Israeli gut microbiome specialist sets sights on China for anti-diabetes personalised nutrition
The company's expansion plans are also being spurred by the generally positive response it has been receiving in the US and its native Israel.
The firm specialises in gut microbiome analysis, which it uses to to provide individual customers with specific information and advice.
The process begins with a kit purchased from DayTwo, containing tools to help the customer collect and store a stool sample to be sent to the firm for analysis.
The customer must also fill out a questionnaire and provide a glycated haemoglobin blood test result. Using this, clinicians can determine the customer's average blood sugar levels over the last few weeks or months.
DayTwo then sequences the DNA of the customer's gut microbiome, profiling its composition and diversity. An algorithm — made with patent-pending technology licensed from Israel's Weizmann Institute of Science — uses this information to produce a nutrition profile unique to the individual.
Finally, the customer receives an app and consultation with a dietitian to teach him how to use the app, and advise him on meal-planning.
CEO and co-founder Lihi Segal told NutraIngredients-Asia: "We provide consultations with our dietitians for a review of customers' results, and an 'explore your microbiome' report — what gut bacteria live inside your gut and which medical conditions these bacteria are associated with, as reported in current literature."
She added that the feedback so far has been encouraging.

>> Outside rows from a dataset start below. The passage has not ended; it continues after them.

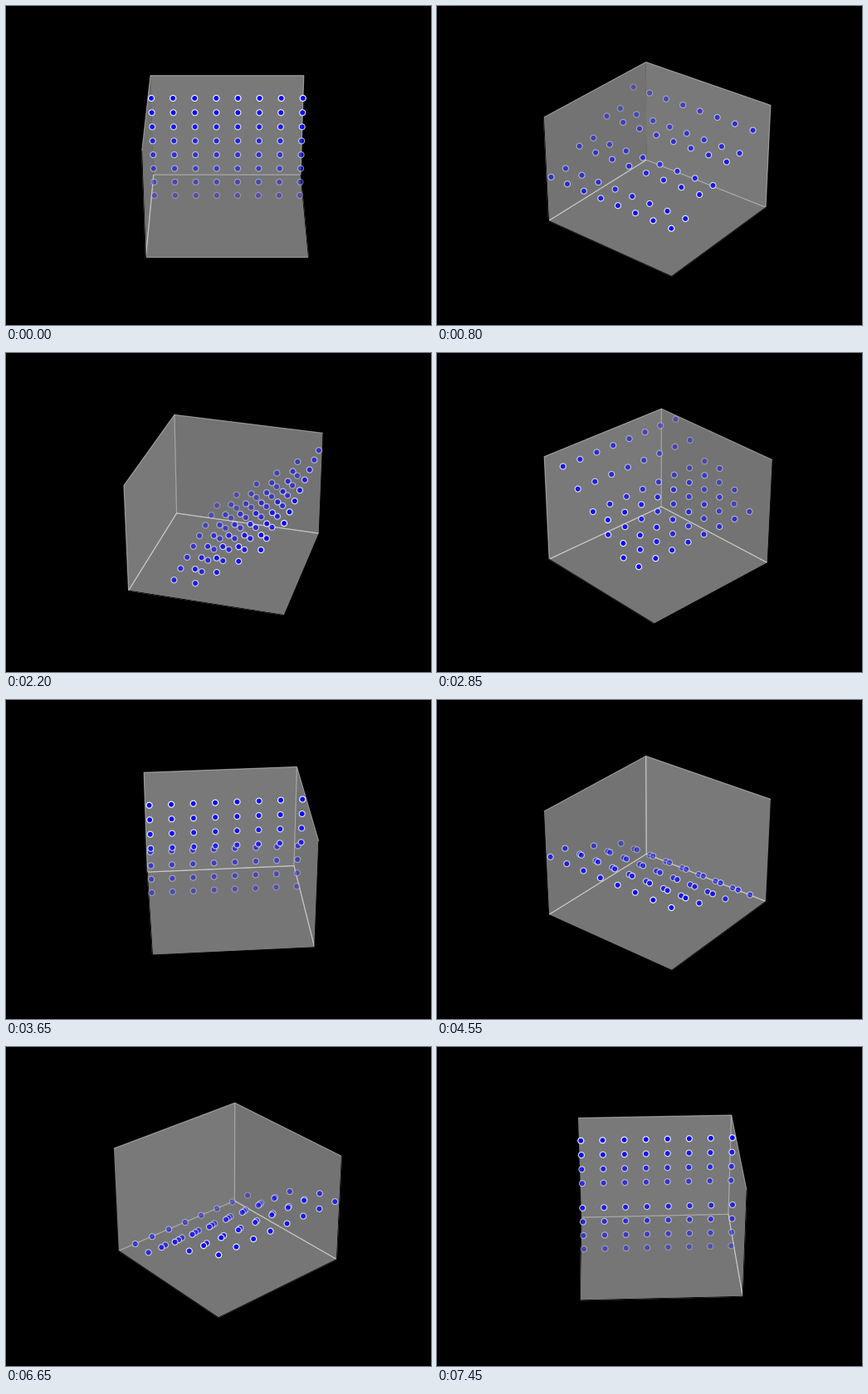
These frames come from a looping animation (512x384 px, 7500 ms). A matplotlib script:

```python
import numpy as np
import matplotlib.pyplot as plt
from matplotlib.animation import FuncAnimation

N = 8            # voxels per side
FRAMES = 150
TURNS = 3        # plane rotations per loop
SLICE = 2        # x layer that is lit before rotation
MID = (N - 1) / 2

gx, gy, gz = (g.ravel() for g in np.mgrid[0:N, 0:N, 0:N])


def lit_voxels(angle):
    """Rotate the lit layer about the y axis, sampling back into the grid."""
    c, s = np.cos(angle), np.sin(angle)
    x, z = gx - MID, gz - MID
    src_x = np.floor(x * c - z * s + MID + 1e-9)
    src_z = np.floor(x * s + z * c + MID + 1e-9)
    on = (src_x == SLICE) & (src_z >= 0) & (src_z < N)
    return gx[on], gy[on], gz[on]


fig = plt.figure(figsize=(6.4, 4.8), dpi=80, facecolor="black")
ax = fig.add_subplot(projection="3d", facecolor="black")
pad = (N - 1) / 48
ax.set(xlim=(-pad, N - 1 + pad), ylim=(-pad, N - 1 + pad),
       zlim=(-pad, N - 1 + pad), xticks=[], yticks=[], zticks=[])

dots = []


def draw(frame):
    while dots:
        dots.pop().remove()
    turn = 2 * np.pi * frame / FRAMES
    dots.append(ax.scatter(*lit_voxels(TURNS * turn), s=40,
                           c="blue", edgecolors="white"))
    ax.view_init(elev=30, azim=np.degrees(turn))
    return dots


anim = FuncAnimation(fig, draw, frames=FRAMES, init_func=lambda: draw(0),
                     interval=50, repeat=True, repeat_delay=0)
plt.show()
```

"Diabetic and pre-diabetic patients have been experiencing lowered glycated haemoglobin levels based on our recommendations. In addition, users have reported weight loss and overall, are feeling better throughout the day — they feel less hungry and more energetic."
DayTwo has also partnered with more established companies to advance its scientific and technological processes.
Last February, the firm announced a collaboration with Johnson & Johnson subsidiary Janssen Research & Development to develop the former's platform for gestational and type 2 diabetes intervention, in the hopes of eventually turning it into a 'full-blown medical treatment programme'.
Segal said, "The partnership with Johnson & Johnson is dual — they are investors and also research partners. We are currently conducting two clinical trials with them: one on type 2 diabetes, and the other on gestational diabetes."
DayTwo also counts among its clinical research partners the renowned Mayo Clinic, one of the contributors to its $12m Series A round of financing last July.
"The purpose of the collaboration with the Mayo Clinic is to repeat and validate the research done at the Weizmann Institute, which will help improve our algorithm's accuracy and predictability.
"The trial was recently completed and will be published soon."
Segal said, "We have plans to expand into the APAC region. I believe the first target will be China as diabetes is a growing epidemic there. Realistically, we would get there in a year to a year and a half.
"Within the next year, we will start on Series B, where we will focus on marketing our services. At that point, we should be sufficiently established in the US, and so we can begin moving into other territories. Ideally, we'd like to find a local Chinese partner."
She added that DayTwo had been approached by potential partners globally, and was "at different stages of discussion with some of them".
"We've gotten interest from over 60 countries, including Japan, Singapore, Taiwan, Hong Kong, China, South Korea, Australia and New Zealand.
"Eventually, we would like to expand globally and start selling the kit commercially."